### TASK PROMPT
Given the records below, pull every line with the word "return" into the answer.

### GIVEN RECORDS
|---|

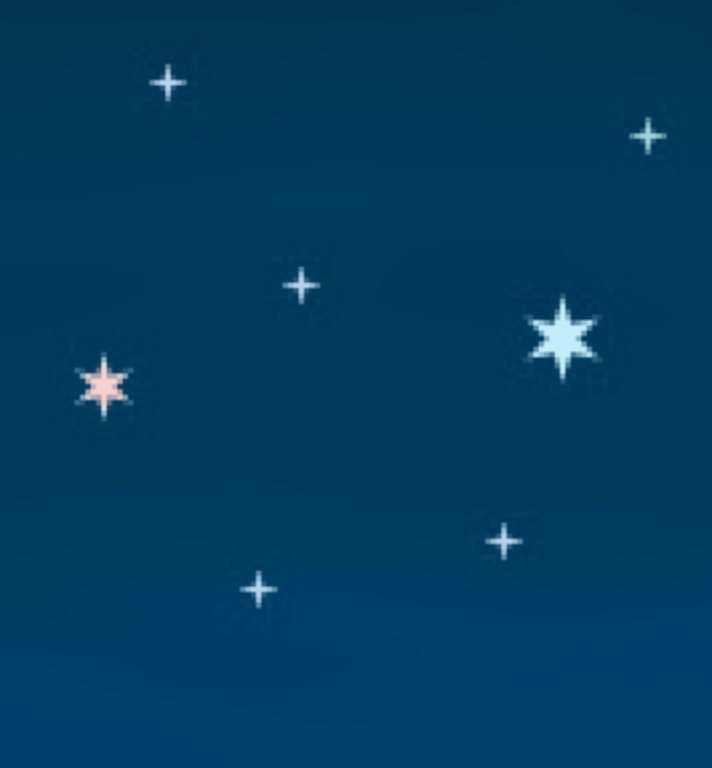
Reproduce this texture procedurally as a Shadertoy shader.

```glsl
// A calm night sky with a few pixel-art stars: four-pointed sparkles and two
// large six-pointed ones. Stars are drawn on a coarse cell grid and softly
// enlarged, over a banded blue gradient bent by stretched gradient noise.

const float TAU = 6.28318531;
const float CELLS = 144.0;          // cells per canvas height
const int STAR_COUNT = 7;
const int BIG_STAR = 3;
const int PINK_STAR = 4;
const float BIG_RADIUS = 7.4;       // radii in cells
const float PINK_RADIUS = 5.5;
const float SMALL_RADIUS = 2.9;
const float HALO_WIDTH = 6.5;
const float HALO_STRENGTH = 0.07;
const float BAND_STEPS = 9.0;

const vec3 SKY_TOP = vec3(0.0, 0.212, 0.320);
const vec3 SKY_MID = vec3(0.0, 0.230, 0.360);
const vec3 SKY_LOW = vec3(0.0, 0.252, 0.425);
const vec3 ICE = vec3(0.77, 0.93, 0.99);
const vec3 LAVENDER = vec3(0.78, 0.87, 0.99);
const vec3 AQUA = vec3(0.66, 0.86, 0.88);
const vec3 PINK = vec3(0.96, 0.82, 0.81);

vec2 hash2(vec2 p) {
    vec3 q = fract(p.xyx * vec3(0.1031, 0.1030, 0.0973));
    q += dot(q, q.yzx + 33.33);
    return 2.0 * fract((q.xx + q.yz) * q.zy) - 1.0;
}

float gradientNoise(vec2 p) {
    vec2 i = floor(p), f = fract(p);
    vec2 u = f * f * f * (f * (f * 6.0 - 15.0) + 10.0);
    vec2 e = vec2(1.0, 0.0);
    float low = mix(dot(hash2(i), f), dot(hash2(i + e), f - e), u.x);
    float high = mix(dot(hash2(i + e.yx), f - e.yx),
                     dot(hash2(i + e.xx), f - e.xx), u.x);
    return mix(low, high, u.y);
}

// Signed distance to the edge lines of a star with one point straight up
float starDistance(vec2 p, float points, float radius, float waist) {
    float sector = TAU / points;
    float angle = atan(p.x, p.y + 1e-5);
    angle = abs(mod(angle + 0.5 * sector, sector) - 0.5 * sector);
    vec2 folded = length(p) * vec2(cos(angle), sin(angle));
    vec2 tip = vec2(radius, 0.0);
    vec2 edge = waist * radius * vec2(cos(0.5 * sector), sin(0.5 * sector)) - tip;
    return dot(folded - tip, normalize(vec2(edge.y, -edge.x)));
}

// Stars zigzag down the sky from left to right, with wavy offsets
vec2 starCell(int index, float aspect) {
    float k = float(index);
    float x = mix(0.29, 0.80, mod(k, 2.0)) + 0.15 * sin(1.2 * k - 0.38);
    float y = 0.89 - 0.11 * k + 0.05 * sin(k * TAU / 3.0);
    return floor(vec2(x * aspect, y) * CELLS);
}

vec3 sky(vec2 uv) {
    float bend = gradientNoise(uv * vec2(1.6, 5.0) + 3.7);
    float wisps = gradientNoise(uv * vec2(3.0, 14.0) + 11.3);
    float level = smoothstep(0.5, 0.0, uv.y) - smoothstep(0.72, 1.0, uv.y);
    level += 0.5 * bend + 0.2 * wisps;
    // Soft posterized bands
    float band = level * BAND_STEPS * 0.5;
    level = (floor(band) + smoothstep(0.25, 0.75, fract(band))) / (BAND_STEPS * 0.5);
    vec3 color = mix(SKY_MID, SKY_LOW, clamp(level, 0.0, 1.0));
    return mix(color, SKY_TOP, clamp(-level, 0.0, 1.0));
}

// Star layer of one cell: premultiplied color and coverage
vec4 starLayer(vec2 cell, float aspect) {
    vec4 layer = vec4(0.0);
    float halo = 0.0;
    for (int i = 0; i < STAR_COUNT; i++) {
        vec2 p = cell - starCell(i, aspect);
        bool large = i == BIG_STAR || i == PINK_STAR;
        float radius = i == BIG_STAR ? BIG_RADIUS : i == PINK_STAR ? PINK_RADIUS : SMALL_RADIUS;
        float d = starDistance(p, large ? 6.0 : 4.0, radius, large ? 0.42 : 0.36);
        float cover = clamp(0.55 - d, 0.0, 1.0) * smoothstep(radius + 1.2, radius, length(p));

        float hue = 0.5 + 0.5 * cos(float(i) * 2.1 + 1.0);
        vec3 tint = large ? ICE : mix(AQUA, LAVENDER, hue);
        if (i == PINK_STAR) tint = mix(PINK, ICE, smoothstep(3.2, 5.5, length(p)));
        layer = mix(layer, vec4(tint, 1.0), cover * (large ? 1.0 : 0.94));

        float reach = max(abs(p.x), abs(p.y)) - radius;
        halo = max(halo, smoothstep(HALO_WIDTH, 0.0, reach));
    }
    // Faint compression-like specks around each star
    float speck = gradientNoise(cell * 0.73 + 5.1) * halo * (1.0 - layer.a);
    layer.rgb += speck * HALO_STRENGTH * vec3(0.9, 0.8, 0.6);
    return layer;
}

void mainImage(out vec4 fragColor, in vec2 fragCoord) {
    vec2 uv = fragCoord / iResolution.y;
    float aspect = iResolution.x / iResolution.y;

    // Blend neighbouring cells for soft-edged pixels
    vec2 grid = uv * CELLS - 0.5;
    vec2 cell = floor(grid);
    vec2 w = smoothstep(0.12, 0.88, fract(grid));
    vec2 e = vec2(1.0, 0.0);
    vec4 low = mix(starLayer(cell, aspect), starLayer(cell + e, aspect), w.x);
    vec4 high = mix(starLayer(cell + e.yx, aspect), starLayer(cell + e.xx, aspect), w.x);
    vec4 stars = mix(low, high, w.y);

    vec3 color = sky(uv) * (1.0 - stars.a) + stars.rgb;
    fragColor = vec4(clamp(color, 0.0, 1.0), 1.0);
}
```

|---|

### SOLUTION TO THE EXERCISE
    return 2.0 * fract((q.xx + q.yz) * q.zy) - 1.0;
    return mix(low, high, u.y);
    return dot(folded - tip, normalize(vec2(edge.y, -edge.x)));
    return floor(vec2(x * aspect, y) * CELLS);
    return mix(color, SKY_TOP, clamp(-level, 0.0, 1.0));
    return layer;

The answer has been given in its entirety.